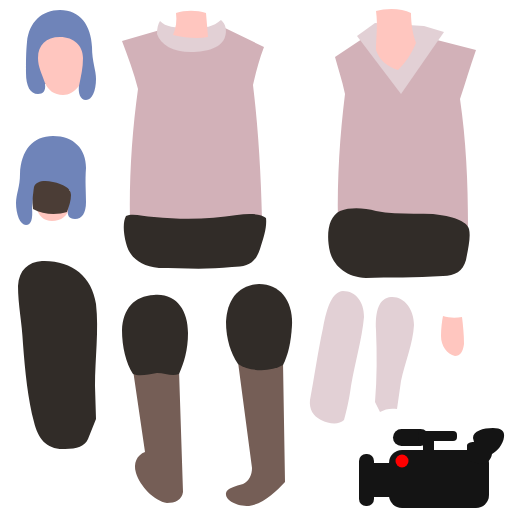
<!DOCTYPE html>
<html lang="en">
<head>
<meta charset="utf-8">
<title>Camera operator character parts</title>
<style>
:root {
  --paper: #ffffff;
  --hair: #6f84b9;
  --skin: #ffc6bf;
  --mask: #4b3d36;
  --vest: #d2b1b8;
  --shirt: #e2d0d5;
  --trousers: #312c28;
  --boot: #755e56;
  --camera: #141414;
  --record: #ff0000;
}
html, body { margin: 0; background: var(--paper); }
body { width: 512px; height: 512px; overflow: hidden; }
svg { display: block; }
.hair { fill: var(--hair); }
.skin { fill: var(--skin); }
.mask { fill: var(--mask); }
.vest { fill: var(--vest); }
.shirt { fill: var(--shirt); }
.trousers { fill: var(--trousers); }
.boot { fill: var(--boot); }
.camera { fill: var(--camera); }
.record { fill: var(--record); }
</style>
</head>
<body>
<svg width="512" height="512" viewBox="0 0 512 512" role="img" aria-label="Separate body parts of a flat character with a video camera">
  <g id="head-plain">
    <path class="hair" d="M60 10C80 10 91 25 92 47C92 62 96 70 96 79C96 91 92 100 86 100C80 100 78 93 79 85L45 84C46 91 43 94 38 94C30 94 26 86 26 73C26 60 26 52 27 42C29 22 42 10 60 10Z"/>
    <path class="skin" d="M60 37C74 37 83 46 83 58C83 68 81 76 79 86C74 92 69 95 63 95C54 95 48 90 45 83C42 74 38 67 38 58C38 45 46 37 60 37Z"/>
  </g>

  <g id="head-masked">
    <path class="skin" d="M36 206L70 206C68 216 61 221 52 221C44 221 38 216 36 206Z"/>
    <path class="hair" d="M53 136C74 136 86 149 86 168C85 181 86 191 86 202C86 213 82 219 75 219C69 219 67 215 68 210L70 190L34 190L32 208C33 219 31 225 26 225C20 225 16 214 16 203C16 194 20 187 20 174C21 150 33 136 53 136Z"/>
    <path class="mask" d="M34 187C36 181 44 180 53 182C63 184 71 188 71 195C71 201 69 206 67 212C58 215 43 215 33 209C32 201 33 193 34 187Z"/>
  </g>

  <g id="torso-round-collar">
    <path class="vest" d="M122 41L160 30L225 28L264 47C259 60 256 72 253 85C258 126 261 172 262 220L130 222C129 178 132 132 138 89C134 73 128 57 122 41Z"/>
    <path class="shirt" d="M160 21C166 27 174 28 190 28C206 28 213 27 221 20C226 24 227 31 225 37C222 47 208 52 191 52C173 52 161 45 157 34C157 28 158 24 160 21Z"/>
    <path class="skin" d="M176 13C185 10 197 10 206 13L208 37C198 39 185 38 173 35C176 28 177 21 176 13Z"/>
    <path class="trousers" d="M126 216C132 213 142 216 154 217C184 220 212 219 237 215C250 213 262 214 266 218C267 227 264 237 260 249C255 264 247 267 232 267C205 270 180 268 159 268C139 266 129 256 126 243C123 232 123 221 126 216Z"/>
  </g>

  <g id="torso-v-collar">
    <path class="vest" d="M335 57L362 39L437 40L476 50C470 67 465 84 460 99C466 140 468 181 468 227L338 222C337 178 340 134 345 94C342 80 338 68 335 57Z"/>
    <path class="shirt" d="M375 23L357 36L401 94L444 32L424 26Z"/>
    <path class="skin" d="M376 11C386 8 402 8 411 13C411 24 413 35 416 43C411 55 405 63 398 70C388 67 379 60 376 50C376 38 378 25 376 11Z"/>
    <path class="trousers" d="M340 211C351 207 364 208 376 211C394 215 414 213 433 214C452 216 467 221 469 229C471 237 468 249 466 260C463 271 455 276 443 276C415 278 389 277 366 278C346 277 334 266 330 252C326 235 328 217 340 211Z"/>
  </g>

  <path id="upper-leg" class="trousers" d="M42 261C71 260 92 276 96 304C99 330 95 359 95 386L96 419L88 439C85 446 77 449 65 449C47 450 38 439 34 422C28 400 25 371 23 344C22 322 18 305 18 286C19 270 28 262 42 261Z"/>

  <g id="lower-leg-left">
    <path class="boot" d="M133 370L179 370L183 492C182 500 175 503 167 503C154 501 140 486 136 473C133 463 137 455 145 452Z"/>
    <path class="trousers" d="M154 295C176 293 188 310 188 333C188 350 184 363 179 374C172 377 165 373 157 373C149 374 140 377 133 374C126 363 122 347 122 330C123 309 134 296 154 295Z"/>
  </g>

  <g id="lower-leg-right">
    <path class="boot" d="M238 362L283 362L285 482C276 492 263 504 249 506C236 506 225 500 226 493C227 488 236 486 243 484C249 481 252 475 252 468Z"/>
    <path class="trousers" d="M259 284C281 284 293 302 292 325C291 343 288 355 283 365C271 372 250 372 238 364C231 354 226 339 226 322C227 300 238 285 259 284Z"/>
  </g>

  <path id="upper-arm" class="shirt" d="M343 291C356 291 364 302 364 317C362 339 355 362 351 386C349 401 346 413 344 420C339 425 329 424 321 420C313 416 309 409 310 400C314 379 318 351 323 328C327 307 332 292 343 291Z"/>
  <path id="forearm" class="shirt" d="M391 297C404 296 414 309 414 325C413 344 405 362 401 381L397 409C391 408 385 409 380 412L375 402C377 378 377 354 376 330C375 311 379 298 391 297Z"/>
  <path id="hand" class="skin" d="M443 316C449 318 456 318 462 317C463 325 464 335 464 344C463 352 460 356 455 356C447 354 441 346 441 336C441 328 442 321 443 316Z"/>

  <g id="video-camera">
    <rect class="camera" x="359" y="454" width="15" height="52" rx="7"/>
    <rect class="camera" x="370" y="463" width="24" height="34"/>
    <rect class="camera" x="389" y="450" width="100" height="58" rx="13"/>
    <rect class="camera" x="393" y="429" width="36" height="17" rx="8.5"/>
    <rect class="camera" x="418" y="431" width="39" height="10" rx="4"/>
    <rect class="camera" x="423" y="437" width="11" height="16"/>
    <path class="camera" d="M473 438C473 431 483 428 493 428C501 428 505 431 504 437C503 445 497 451 492 454C491 460 487 464 481 464L467 460L467 446C467 443 470 442 474 442Z"/>
    <circle class="record" cx="402" cy="461" r="6.5"/>
  </g>
</svg>
</body>
</html>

· · · ·

INSTRUCTIONS TO FOLLOW
Write out exactly the lines that fall from the line with "0; background: var(--paper);" to the line with "10C80 10 91" in the records above, keeping both ends.

SOLVED EXERCISE
html, body { margin: 0; background: var(--paper); }
body { width: 512px; height: 512px; overflow: hidden; }
svg { display: block; }
.hair { fill: var(--hair); }
.skin { fill: var(--skin); }
.mask { fill: var(--mask); }
.vest { fill: var(--vest); }
.shirt { fill: var(--shirt); }
.trousers { fill: var(--trousers); }
.boot { fill: var(--boot); }
.camera { fill: var(--camera); }
.record { fill: var(--record); }
</style>
</head>
<body>
<svg width="512" height="512" viewBox="0 0 512 512" role="img" aria-label="Separate body parts of a flat character with a video camera">
  <g id="head-plain">
    <path class="hair" d="M60 10C80 10 91 25 92 47C92 62 96 70 96 79C96 91 92 100 86 100C80 100 78 93 79 85L45 84C46 91 43 94 38 94C30 94 26 86 26 73C26 60 26 52 27 42C29 22 42 10 60 10Z"/>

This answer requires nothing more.